→ WORK TASK
The answer must restate every entry exactly as it appears.

[Data items]
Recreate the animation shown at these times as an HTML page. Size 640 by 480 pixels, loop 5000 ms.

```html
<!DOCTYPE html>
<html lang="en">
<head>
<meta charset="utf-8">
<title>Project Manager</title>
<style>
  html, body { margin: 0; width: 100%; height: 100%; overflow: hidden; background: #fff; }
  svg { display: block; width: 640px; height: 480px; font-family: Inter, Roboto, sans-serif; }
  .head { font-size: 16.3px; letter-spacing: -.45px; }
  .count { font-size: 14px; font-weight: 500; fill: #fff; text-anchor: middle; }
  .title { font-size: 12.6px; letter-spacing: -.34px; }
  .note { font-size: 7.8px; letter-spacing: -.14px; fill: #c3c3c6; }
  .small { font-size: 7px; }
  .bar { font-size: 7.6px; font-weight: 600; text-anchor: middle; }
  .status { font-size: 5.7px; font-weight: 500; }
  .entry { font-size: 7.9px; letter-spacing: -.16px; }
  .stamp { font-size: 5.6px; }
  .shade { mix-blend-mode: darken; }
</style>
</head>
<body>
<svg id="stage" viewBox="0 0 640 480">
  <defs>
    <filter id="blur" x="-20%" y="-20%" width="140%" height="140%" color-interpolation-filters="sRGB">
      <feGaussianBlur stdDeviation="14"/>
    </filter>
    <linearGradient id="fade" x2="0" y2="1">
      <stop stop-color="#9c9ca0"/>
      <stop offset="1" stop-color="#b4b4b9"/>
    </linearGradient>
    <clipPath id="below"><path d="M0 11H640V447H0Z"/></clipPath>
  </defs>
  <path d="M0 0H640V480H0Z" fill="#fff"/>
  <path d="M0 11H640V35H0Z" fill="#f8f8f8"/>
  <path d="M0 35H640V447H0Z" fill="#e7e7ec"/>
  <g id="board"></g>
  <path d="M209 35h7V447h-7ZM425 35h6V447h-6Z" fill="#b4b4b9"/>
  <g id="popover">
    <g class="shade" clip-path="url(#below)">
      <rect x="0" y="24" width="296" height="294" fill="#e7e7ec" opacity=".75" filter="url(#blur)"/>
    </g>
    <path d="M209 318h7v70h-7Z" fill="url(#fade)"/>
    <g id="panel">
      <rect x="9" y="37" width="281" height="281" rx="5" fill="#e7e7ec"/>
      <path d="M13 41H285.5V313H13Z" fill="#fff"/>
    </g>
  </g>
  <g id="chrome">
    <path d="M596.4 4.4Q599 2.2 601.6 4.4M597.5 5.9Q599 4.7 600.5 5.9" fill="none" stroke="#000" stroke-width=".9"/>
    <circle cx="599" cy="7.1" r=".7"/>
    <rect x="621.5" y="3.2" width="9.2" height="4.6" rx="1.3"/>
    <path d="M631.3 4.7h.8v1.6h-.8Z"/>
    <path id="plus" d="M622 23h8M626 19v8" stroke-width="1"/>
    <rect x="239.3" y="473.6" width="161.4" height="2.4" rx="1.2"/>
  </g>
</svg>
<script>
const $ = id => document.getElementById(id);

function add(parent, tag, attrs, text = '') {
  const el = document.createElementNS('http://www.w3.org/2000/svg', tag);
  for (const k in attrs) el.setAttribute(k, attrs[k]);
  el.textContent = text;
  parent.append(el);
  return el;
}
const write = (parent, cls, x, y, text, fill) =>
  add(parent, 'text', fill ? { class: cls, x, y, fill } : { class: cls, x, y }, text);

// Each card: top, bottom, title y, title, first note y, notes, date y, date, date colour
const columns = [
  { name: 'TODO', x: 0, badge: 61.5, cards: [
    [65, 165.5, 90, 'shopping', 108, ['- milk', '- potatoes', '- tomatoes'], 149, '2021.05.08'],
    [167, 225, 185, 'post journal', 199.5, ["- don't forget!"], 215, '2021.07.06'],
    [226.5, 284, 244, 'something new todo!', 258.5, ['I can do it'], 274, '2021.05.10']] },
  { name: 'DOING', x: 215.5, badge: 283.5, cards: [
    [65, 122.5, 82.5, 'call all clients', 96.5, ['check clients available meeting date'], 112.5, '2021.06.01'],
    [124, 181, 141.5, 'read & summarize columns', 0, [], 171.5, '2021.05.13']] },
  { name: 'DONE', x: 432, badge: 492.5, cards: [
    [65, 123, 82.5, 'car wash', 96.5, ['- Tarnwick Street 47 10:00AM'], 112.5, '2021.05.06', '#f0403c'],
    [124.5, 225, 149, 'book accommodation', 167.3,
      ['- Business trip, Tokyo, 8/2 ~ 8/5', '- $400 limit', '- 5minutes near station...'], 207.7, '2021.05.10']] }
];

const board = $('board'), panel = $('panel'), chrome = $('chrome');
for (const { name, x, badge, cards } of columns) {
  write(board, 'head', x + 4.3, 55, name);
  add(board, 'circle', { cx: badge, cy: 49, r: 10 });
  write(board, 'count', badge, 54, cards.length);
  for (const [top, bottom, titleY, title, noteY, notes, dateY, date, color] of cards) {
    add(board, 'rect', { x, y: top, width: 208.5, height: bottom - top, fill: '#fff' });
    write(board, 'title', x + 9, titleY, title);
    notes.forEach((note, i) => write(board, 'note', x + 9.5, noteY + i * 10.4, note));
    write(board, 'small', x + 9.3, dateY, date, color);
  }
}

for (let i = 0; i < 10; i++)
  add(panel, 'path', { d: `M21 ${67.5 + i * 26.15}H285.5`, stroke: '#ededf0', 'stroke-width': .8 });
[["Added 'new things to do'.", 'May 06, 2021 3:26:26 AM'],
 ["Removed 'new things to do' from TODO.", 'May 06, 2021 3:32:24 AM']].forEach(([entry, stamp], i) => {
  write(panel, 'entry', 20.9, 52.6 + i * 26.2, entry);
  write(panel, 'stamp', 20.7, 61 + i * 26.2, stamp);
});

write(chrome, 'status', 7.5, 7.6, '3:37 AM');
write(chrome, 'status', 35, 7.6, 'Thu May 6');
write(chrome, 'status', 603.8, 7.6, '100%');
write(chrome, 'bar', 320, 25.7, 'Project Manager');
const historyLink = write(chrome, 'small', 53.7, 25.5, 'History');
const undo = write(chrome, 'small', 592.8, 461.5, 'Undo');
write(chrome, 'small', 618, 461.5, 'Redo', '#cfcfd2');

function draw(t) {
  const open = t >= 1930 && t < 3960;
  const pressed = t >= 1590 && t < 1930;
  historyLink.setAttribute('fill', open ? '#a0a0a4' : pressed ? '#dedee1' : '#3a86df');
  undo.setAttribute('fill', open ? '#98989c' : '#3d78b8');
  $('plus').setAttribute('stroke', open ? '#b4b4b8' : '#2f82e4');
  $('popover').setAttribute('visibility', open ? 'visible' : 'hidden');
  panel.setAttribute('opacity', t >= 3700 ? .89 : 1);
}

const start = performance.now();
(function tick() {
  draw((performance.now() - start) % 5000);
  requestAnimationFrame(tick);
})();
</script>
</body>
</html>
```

→ RESPONSE AREA
Recreate the animation shown at these times as an HTML page. Size 640 by 480 pixels, loop 5000 ms.

```html
<!DOCTYPE html>
<html lang="en">
<head>
<meta charset="utf-8">
<title>Project Manager</title>
<style>
  html, body { margin: 0; width: 100%; height: 100%; overflow: hidden; background: #fff; }
  svg { display: block; width: 640px; height: 480px; font-family: Inter, Roboto, sans-serif; }
  .head { font-size: 16.3px; letter-spacing: -.45px; }
  .count { font-size: 14px; font-weight: 500; fill: #fff; text-anchor: middle; }
  .title { font-size: 12.6px; letter-spacing: -.34px; }
  .note { font-size: 7.8px; letter-spacing: -.14px; fill: #c3c3c6; }
  .small { font-size: 7px; }
  .bar { font-size: 7.6px; font-weight: 600; text-anchor: middle; }
  .status { font-size: 5.7px; font-weight: 500; }
  .entry { font-size: 7.9px; letter-spacing: -.16px; }
  .stamp { font-size: 5.6px; }
  .shade { mix-blend-mode: darken; }
</style>
</head>
<body>
<svg id="stage" viewBox="0 0 640 480">
  <defs>
    <filter id="blur" x="-20%" y="-20%" width="140%" height="140%" color-interpolation-filters="sRGB">
      <feGaussianBlur stdDeviation="14"/>
    </filter>
    <linearGradient id="fade" x2="0" y2="1">
      <stop stop-color="#9c9ca0"/>
      <stop offset="1" stop-color="#b4b4b9"/>
    </linearGradient>
    <clipPath id="below"><path d="M0 11H640V447H0Z"/></clipPath>
  </defs>
  <path d="M0 0H640V480H0Z" fill="#fff"/>
  <path d="M0 11H640V35H0Z" fill="#f8f8f8"/>
  <path d="M0 35H640V447H0Z" fill="#e7e7ec"/>
  <g id="board"></g>
  <path d="M209 35h7V447h-7ZM425 35h6V447h-6Z" fill="#b4b4b9"/>
  <g id="popover">
    <g class="shade" clip-path="url(#below)">
      <rect x="0" y="24" width="296" height="294" fill="#e7e7ec" opacity=".75" filter="url(#blur)"/>
    </g>
    <path d="M209 318h7v70h-7Z" fill="url(#fade)"/>
    <g id="panel">
      <rect x="9" y="37" width="281" height="281" rx="5" fill="#e7e7ec"/>
      <path d="M13 41H285.5V313H13Z" fill="#fff"/>
    </g>
  </g>
  <g id="chrome">
    <path d="M596.4 4.4Q599 2.2 601.6 4.4M597.5 5.9Q599 4.7 600.5 5.9" fill="none" stroke="#000" stroke-width=".9"/>
    <circle cx="599" cy="7.1" r=".7"/>
    <rect x="621.5" y="3.2" width="9.2" height="4.6" rx="1.3"/>
    <path d="M631.3 4.7h.8v1.6h-.8Z"/>
    <path id="plus" d="M622 23h8M626 19v8" stroke-width="1"/>
    <rect x="239.3" y="473.6" width="161.4" height="2.4" rx="1.2"/>
  </g>
</svg>
<script>
const $ = id => document.getElementById(id);

function add(parent, tag, attrs, text = '') {
  const el = document.createElementNS('http://www.w3.org/2000/svg', tag);
  for (const k in attrs) el.setAttribute(k, attrs[k]);
  el.textContent = text;
  parent.append(el);
  return el;
}
const write = (parent, cls, x, y, text, fill) =>
  add(parent, 'text', fill ? { class: cls, x, y, fill } : { class: cls, x, y }, text);

// Each card: top, bottom, title y, title, first note y, notes, date y, date, date colour
const columns = [
  { name: 'TODO', x: 0, badge: 61.5, cards: [
    [65, 165.5, 90, 'shopping', 108, ['- milk', '- potatoes', '- tomatoes'], 149, '2021.05.08'],
    [167, 225, 185, 'post journal', 199.5, ["- don't forget!"], 215, '2021.07.06'],
    [226.5, 284, 244, 'something new todo!', 258.5, ['I can do it'], 274, '2021.05.10']] },
  { name: 'DOING', x: 215.5, badge: 283.5, cards: [
    [65, 122.5, 82.5, 'call all clients', 96.5, ['check clients available meeting date'], 112.5, '2021.06.01'],
    [124, 181, 141.5, 'read & summarize columns', 0, [], 171.5, '2021.05.13']] },
  { name: 'DONE', x: 432, badge: 492.5, cards: [
    [65, 123, 82.5, 'car wash', 96.5, ['- Tarnwick Street 47 10:00AM'], 112.5, '2021.05.06', '#f0403c'],
    [124.5, 225, 149, 'book accommodation', 167.3,
      ['- Business trip, Tokyo, 8/2 ~ 8/5', '- $400 limit', '- 5minutes near station...'], 207.7, '2021.05.10']] }
];

const board = $('board'), panel = $('panel'), chrome = $('chrome');
for (const { name, x, badge, cards } of columns) {
  write(board, 'head', x + 4.3, 55, name);
  add(board, 'circle', { cx: badge, cy: 49, r: 10 });
  write(board, 'count', badge, 54, cards.length);
  for (const [top, bottom, titleY, title, noteY, notes, dateY, date, color] of cards) {
    add(board, 'rect', { x, y: top, width: 208.5, height: bottom - top, fill: '#fff' });
    write(board, 'title', x + 9, titleY, title);
    notes.forEach((note, i) => write(board, 'note', x + 9.5, noteY + i * 10.4, note));
    write(board, 'small', x + 9.3, dateY, date, color);
  }
}

for (let i = 0; i < 10; i++)
  add(panel, 'path', { d: `M21 ${67.5 + i * 26.15}H285.5`, stroke: '#ededf0', 'stroke-width': .8 });
[["Added 'new things to do'.", 'May 06, 2021 3:26:26 AM'],
 ["Removed 'new things to do' from TODO.", 'May 06, 2021 3:32:24 AM']].forEach(([entry, stamp], i) => {
  write(panel, 'entry', 20.9, 52.6 + i * 26.2, entry);
  write(panel, 'stamp', 20.7, 61 + i * 26.2, stamp);
});

write(chrome, 'status', 7.5, 7.6, '3:37 AM');
write(chrome, 'status', 35, 7.6, 'Thu May 6');
write(chrome, 'status', 603.8, 7.6, '100%');
write(chrome, 'bar', 320, 25.7, 'Project Manager');
const historyLink = write(chrome, 'small', 53.7, 25.5, 'History');
const undo = write(chrome, 'small', 592.8, 461.5, 'Undo');
write(chrome, 'small', 618, 461.5, 'Redo', '#cfcfd2');

function draw(t) {
  const open = t >= 1930 && t < 3960;
  const pressed = t >= 1590 && t < 1930;
  historyLink.setAttribute('fill', open ? '#a0a0a4' : pressed ? '#dedee1' : '#3a86df');
  undo.setAttribute('fill', open ? '#98989c' : '#3d78b8');
  $('plus').setAttribute('stroke', open ? '#b4b4b8' : '#2f82e4');
  $('popover').setAttribute('visibility', open ? 'visible' : 'hidden');
  panel.setAttribute('opacity', t >= 3700 ? .89 : 1);
}

const start = performance.now();
(function tick() {
  draw((performance.now() - start) % 5000);
  requestAnimationFrame(tick);
})();
</script>
</body>
</html>
```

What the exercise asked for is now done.